### Instructions for the task
What is the number of lines in the listing below that contain the string "cable"? Give that number only.

§

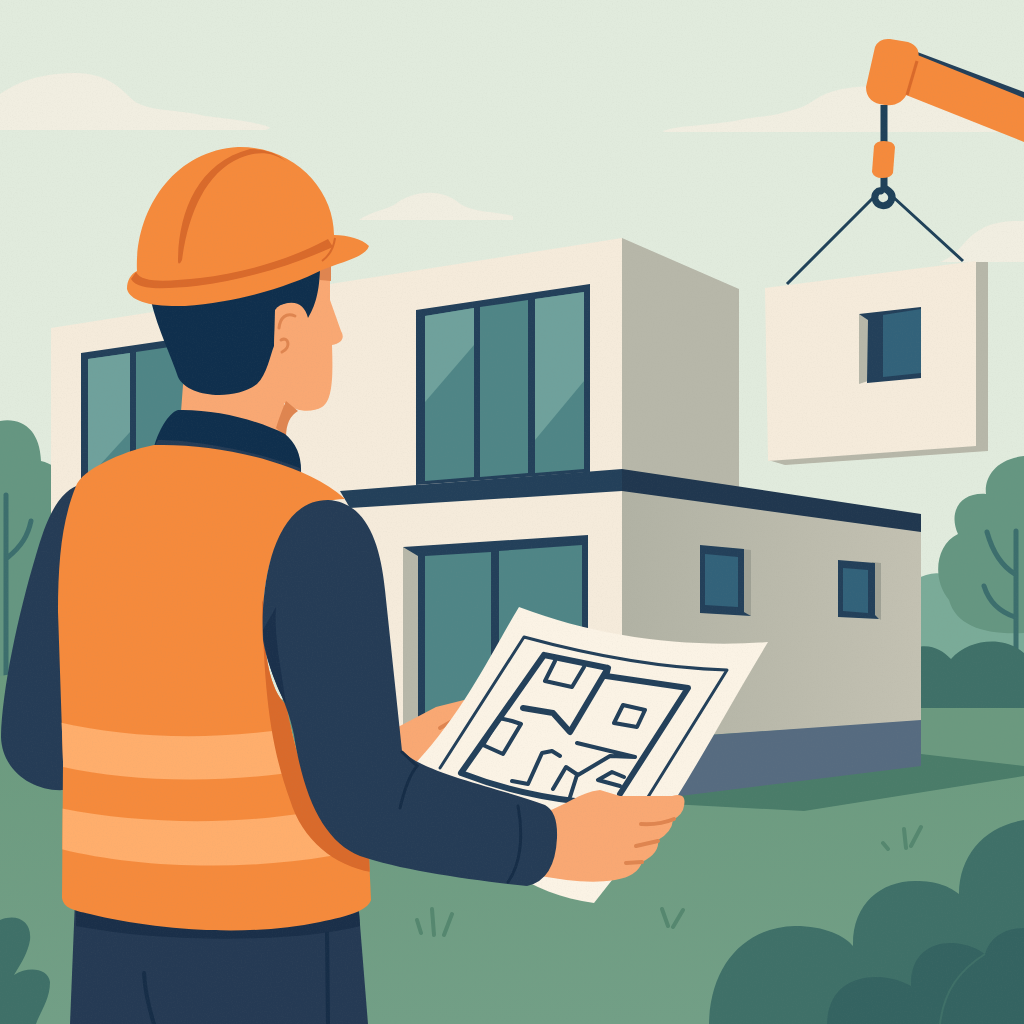
<!DOCTYPE html>
<html lang="en">
<head>
<meta charset="utf-8">
<title>Modular house construction</title>
<style>
:root {
  --sky: #e1ebdd; --cloud: #f1eee1; --cream: #f5ebdb; --wall-shade: #b7b7a9;
  --navy: #23405a; --navy-dark: #0f2f4d; --jacket: #253c56; --trousers: #253a54;
  --orange: #f58a3c; --orange-deep: #d96a2b; --stripe: #ffae6c;
  --skin: #f9a873; --skin-deep: #df8550;
  --glass: #4f8586; --glass-light: #6fa19c; --glass-dark: #32627a;
  --grass: #6b997f; --grass-dark: #4a7c69; --bush: #3f7068; --bush-dark: #346361;
  --tree: #659681; --plinth: #566b80; --paper: #fbf3e5;
}
* { margin: 0; }
html, body { width: 1024px; height: 1024px; overflow: hidden; background: var(--sky); }
svg { display: block; width: 1024px; height: 1024px; }
.cloud { fill: var(--cloud); }
.cream { fill: var(--cream); }
.shade { fill: var(--wall-shade); }
.frame { fill: var(--navy); }
.glass { fill: var(--glass); }
.glint { fill: var(--glass-light); }
.pane { fill: var(--glass-dark); }
.orange { fill: var(--orange); }
.orange-deep { fill: var(--orange-deep); }
.stripe { fill: var(--stripe); }
.jacket { fill: var(--jacket); }
.hair { fill: var(--navy-dark); }
.skin { fill: var(--skin); }
.skin-line { fill: none; stroke: var(--skin-deep); stroke-width: 4; stroke-linecap: round; }
.fold { fill: none; stroke: #162d47; stroke-width: 4; stroke-linecap: round; }
.twig { fill: none; stroke: #3c6e6d; stroke-width: 5; stroke-linecap: round; }
.blade { fill: none; stroke: #55876f; stroke-width: 4; stroke-linecap: round; }
.cable { fill: none; stroke: #1f4159; stroke-width: 4; }
.plan { fill: none; stroke: var(--navy); stroke-width: 4; stroke-linejoin: round; stroke-linecap: round; }
</style>
</head>
<body>
<svg viewBox="0 0 1024 1024" role="img" aria-label="Builder with a floor plan watching a crane place a wall panel beside a modular house">
  <defs>
    <linearGradient id="side-wall" x1="0" y1="0" x2="1" y2="0">
      <stop offset="0" stop-color="#b1b2a4"/><stop offset="1" stop-color="#c3c1b2"/>
    </linearGradient>
    <linearGradient id="lawn" x1="0" y1="0" x2="0" y2="1">
      <stop offset="0" stop-color="#6b9a7e"/><stop offset="1" stop-color="#729f86"/>
    </linearGradient>
    <filter id="grain" x="0" y="0" width="100%" height="100%">
      <feTurbulence type="fractalNoise" baseFrequency="0.8" numOctaves="2" seed="4"/>
      <feColorMatrix values="0 0 0 0 0.3  0 0 0 0 0.3  0 0 0 0 0.25  0 0 0 0.9 -0.4"/>
    </filter>
    <clipPath id="vest-shape">
      <path d="M154 445C120 452 82 470 76 486C62 520 58 560 58 612L63 762L62 898C64 908 72 910 90 914C150 929 245 938 320 922C350 916 368 910 371 900L369 856C330 850 302 790 286 704C268 690 262 640 264 600C268 545 290 500 345 499C325 481 300 470 270 461C230 449 190 444 154 445Z"/>
    </clipPath>
  </defs>

  <rect id="sky" width="1024" height="1024" fill="var(--sky)"/>

  <g id="clouds" class="cloud">
    <path d="M0 130V94C18 82 38 74 72 73C108 72 122 90 134 101C150 112 178 109 205 116C232 119 268 124 270 128L266 130Z"/>
    <path d="M359 220C370 212 382 211 394 205C412 190 442 188 459 203C473 213 495 211 513 216V220Z"/>
    <path d="M663 131C680 125 704 126 735 121C758 116 770 117 785 112C815 106 812 96 838 90C870 82 930 86 955 100C985 112 1005 106 1024 105V132H664Z"/>
    <path d="M940 262C962 254 962 238 985 227C998 221 1012 221 1024 221V262Z"/>
  </g>

  <g id="background-trees">
    <path d="M0 421C24 417 40 432 41 461C62 466 70 482 70 510V700H0Z" fill="var(--tree)"/>
    <path class="twig" stroke-width="7" d="M6 495V680M7 558C22 546 28 535 31 521"/>
    <path d="M915 580C935 568 950 572 970 590L1024 600V670H915Z" fill="#7aab98"/>
    <path d="M1024 456C995 459 984 478 986 494C960 492 948 512 958 534C935 545 932 580 949 600C956 626 985 635 1024 633Z" fill="var(--tree)"/>
    <path class="twig" d="M1016 531V655M1015 574C1000 565 992 550 987 532M1015 617C1000 612 989 602 984 586"/>
    <path d="M915 648C930 643 942 650 951 659C970 638 1005 636 1024 653V722H915Z" fill="var(--bush)"/>
  </g>

  <g id="ground">
    <path d="M0 676C60 664 100 690 400 708H1024V1024H0Z" fill="url(#lawn)"/>
    <path d="M915 709Q975 711 1024 708V770H915Z" fill="var(--grass)"/>
    <path d="M640 790L921 754L1024 766V776L804 811L670 804Z" fill="var(--grass-dark)"/>
  </g>

  <g id="house">
    <polygon class="cream" points="51,328 622,238 622,480 340,505 51,520"/>
    <polygon class="shade" points="622,238 739,289 739,494 622,470"/>
    <polygon class="cream" points="330,503 622,488 622,735 330,735"/>
    <polygon fill="url(#side-wall)" points="622,488 921,530 921,722 622,740"/>
    <polygon fill="var(--plinth)" points="610,742 921,720 921,766 680,796 610,790"/>
    <polygon class="frame" points="340,491 622,469 622,491 350,508"/>
    <polygon fill="#20374f" points="622,469 921,514 921,532 622,491"/>

    <g id="left-window">
      <polygon class="frame" points="81,353 190,337 190,485 81,485"/>
      <polygon class="glass" points="88,359 130,353 130,480 88,480"/>
      <polygon class="glass" points="136,352 190,344 190,480 136,480"/>
      <polygon class="glint" points="88,359 130,353 130,432 88,478"/>
    </g>
    <g id="upper-window">
      <polygon class="frame" points="416,310 590,284 590,472 416,485"/>
      <polygon class="glass" points="425,316 474,308 474,477 425,481"/>
      <polygon class="glass" points="480,307 528,300 528,473 480,477"/>
      <polygon class="glass" points="535,299 584,292 584,469 535,473"/>
      <polygon class="glint" points="425,316 474,308 474,345 425,402"/>
      <polygon class="glint" points="535,299 584,292 584,381 535,440"/>
    </g>
    <g id="patio-door">
      <polygon class="shade" points="403,547 418,550 418,725 403,725"/>
      <polygon class="frame" points="403,547 588,535 588,720 418,720 418,556"/>
      <polygon class="glass" points="425,556 491,552 491,720 425,720"/>
      <polygon class="glass" points="499,551 582,545 582,720 499,720"/>
    </g>
    <g id="side-windows">
      <polygon fill="#9fa195" points="742,549 751,550 751,616 742,611"/>
      <polygon class="frame" points="700,545 744,549 744,612 751,616 700,613"/>
      <polygon class="pane" points="705,554 738,557 738,607 705,605"/>
      <polygon fill="#9fa195" points="872,562 881,563 881,620 872,614"/>
      <polygon class="frame" points="838,560 875,563 875,615 879,619 838,617"/>
      <polygon class="pane" points="843,568 868,570 868,613 843,611"/>
    </g>
  </g>

  <g id="crane">
    <path d="M912 50L1024 92V99L916 62Z" class="frame"/>
    <path class="orange" d="M915 54L1024 98V142L906 95Z"/>
    <path class="orange" d="M875 47Q879 38 890 39L908 42Q921 46 918 60L908 92Q901 107 885 105Q866 103 866 87Z"/>
    <path d="M917 61L907 95" stroke="var(--orange-deep)" stroke-width="3" fill="none"/>
    <path class="cable" stroke-width="7" style="stroke-width:7" d="M884 105V142M884 176V190"/>
    <path class="orange" d="M874 146Q876 141 884 141Q894 141 895 147L893 173Q891 178 882 178Q874 178 872 172Z"/>
    <path class="cable" style="stroke-width:3" d="M875 196L787 284M892 196L963 261"/>
    <path class="cable" style="stroke-width:7;stroke-linecap:round" d="M884 188C890 191 894 195 891 201C887 208 877 207 875 199C874 194 878 190 881 191"/>
  </g>

  <g id="wall-panel">
    <polygon class="shade" points="975,262 988,262 988,451 785,465 768,460 975,445"/>
    <polygon class="cream" points="765,288 976,261 976,446 768,461"/>
    <polygon class="shade" points="859,314 870,319 868,381 859,384"/>
    <polygon class="frame" points="859,314 921,307 921,378 867,383 868,320"/>
    <polygon class="pane" points="883,315 921,309 921,373 883,377"/>
  </g>

  <g id="foreground-bushes">
    <path d="M709 1024C710 965 745 927 795 926C825 926 845 936 853 946C852 905 880 881 915 881C938 881 950 887 959 894C959 855 985 826 1024 820V1024Z" fill="var(--bush)"/>
    <path d="M827 1024C828 990 850 976 880 977C893 978 902 981 911 986C910 955 930 942 953 943C968 944 978 949 985 954C990 937 1005 928 1024 928V1024Z" fill="var(--bush-dark)"/>
    <path d="M940 1024C944 990 960 970 985 954" fill="none" stroke="#3f7068" stroke-width="2"/>
    <path d="M0 920C18 913 32 922 30 940C28 952 22 962 14 975C28 966 48 968 50 982C50 1000 40 1012 36 1024H0Z" fill="var(--bush)"/>
    <path class="blade" d="M417 920L421 933M432 909L434 935M452 914L444 935M662 909L668 926M683 910L673 927M883 843L888 849M904 829L906 848M921 827L911 846"/>
  </g>

  <g id="builder">
    <path id="trousers" fill="var(--trousers)" d="M75 900H358L368 1024H70Z"/>
    <path class="fold" d="M144 973C145 992 148 1005 154 1024M327 930L328 1024"/>
    <path fill="#1a2f49" d="M76 910C150 930 270 940 359 912L360 926C300 942 170 944 76 926Z"/>
    <path id="left-arm" class="jacket" d="M82 484C58 490 46 520 36 555C18 615 2 690 1 737C2 770 32 792 64 790L90 700Z"/>

    <g id="far-hand">
      <path class="skin" d="M398 727L436 707L464 700Q473 703 468 712L440 750L415 770L398 750Z"/>
      <path class="skin-line" d="M468 712L440 728"/>
    </g>

    <g id="head">
      <path class="skin" d="M183 385L180 425L285 440L284 403C296 412 312 413 322 407C333 400 333 375 332 345C342 343 345 338 341 331L330 300V262L300 275L200 340Z"/>
      <path d="M319 270L331 264V281L320 280Z" fill="var(--skin-deep)"/>
      <path d="M286 401L298 411Q286 418 286 437L276 428Q281 412 286 401Z" fill="var(--skin-deep)"/>
      <path class="hair" d="M151 301C158 330 172 358 178 377C188 398 235 401 257 384C267 374 270 356 274 346C276 325 274 312 284 304C297 300 305 306 308 318C315 306 319 294 320 270Z"/>
      <path class="skin" d="M275 310C282 300 297 302 300 316C303 330 298 360 286 362C278 363 275 355 274 347Z"/>
      <path class="skin-line" style="stroke-width:3" d="M295 316C286 312 280 318 279 328M281 340C288 336 292 347 282 352"/>
    </g>

    <g id="hard-hat">
      <path class="orange" d="M137 271C134 215 170 151 238 147C295 146 334 190 334 235C348 235 362 239 369 246C365 258 340 262 322 270C290 286 240 302 185 306C150 307 130 301 127 289C127 280 131 274 137 271Z"/>
      <path class="orange-deep" d="M136 272C142 284 170 281 200 278C240 273 285 262 328 239L333 247C295 264 250 279 196 286C165 289 138 291 131 279Z"/>
      <path class="orange-deep" d="M178 262C178 215 196 163 250 149Q272 149 287 162C270 150 255 152 240 158C205 173 188 215 182 260Q179 266 178 262Z"/>
      <path d="M335 238Q333 253 322 261" fill="none" stroke="var(--orange-deep)" stroke-width="2"/>
    </g>

    <path id="collar" class="hair" d="M154 447C158 432 168 413 178 410C215 409 258 420 285 434Q302 448 301 473C250 460 200 448 154 447Z"/>
    <path d="M158 440C190 440 250 449 300 468L301 473C250 460 200 448 154 447Z" fill="var(--jacket)"/>

    <g id="vest" clip-path="url(#vest-shape)">
      <rect class="orange" x="50" y="430" width="340" height="510"/>
      <path class="stripe" d="M50 720C120 738 210 742 300 727L306 770C220 785 120 782 50 764Z"/>
      <path class="stripe" d="M50 806C130 824 230 826 310 812L380 850L330 856C230 873 120 866 50 846Z"/>
      <path class="orange-deep" d="M262 600C264 680 268 740 290 800C302 840 335 866 371 872V840L300 690Z"/>
    </g>

    <g id="floor-plan">
      <path fill="var(--paper)" d="M519 607C600 638 690 648 768 642C730 705 705 752 675 800L594 903C520 893 470 850 414 765C465 710 490 655 519 607Z"/>
      <path class="plan" style="stroke-width:3" d="M440 768L524 637C590 655 660 668 727 670L648 797"/>
      <path class="plan" style="stroke-width:6" d="M544 655L608 668L606 676L688 688L620 794M608 668L570 732L553 713L523 708M544 655L461 773Q515 794 575 801"/>
      <path class="plan" d="M555 661L545 681L572 687L584 667M512 721L499 718L483 745L503 754L521 724ZM623 705L645 710L637 727L614 723ZM512 781L528 784L542 753L552 751L560 756M577 743L635 757M635 757L610 756L578 775L566 767L553 789M577 775L570 797M598 780L612 772L624 777M598 780L620 786"/>
    </g>

    <g id="near-hand">
      <path class="skin" d="M545 812C565 806 580 792 600 790L620 796L672 796Q687 792 684 806Q683 814 673 820Q672 832 658 840Q660 853 642 862Q638 876 615 880C590 884 565 880 540 876Z"/>
      <path class="skin-line" d="M674 819Q660 825 641 824M658 841L636 846M642 862L626 863"/>
    </g>

    <g id="right-arm">
      <path class="jacket" d="M328 500C365 502 380 540 385 590L402 751C425 774 500 788 545 805Q558 812 557 838Q555 880 527 886C470 880 400 870 360 856C325 842 304 800 294 735C286 695 270 680 263 640C260 580 275 500 328 500Z"/>
      <path fill="#1a304b" d="M276 607C274 635 280 662 286 704C273 682 264 650 263 630Z"/>
      <path class="fold" style="stroke-width:3" d="M402 752L417 766Q407 778 400 808M518 806C524 838 520 865 508 882"/>
    </g>
  </g>

  <rect id="paper-grain" width="1024" height="1024" filter="url(#grain)" opacity="0.14"/>
</svg>
</body>
</html>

§

### Result of this exercise
4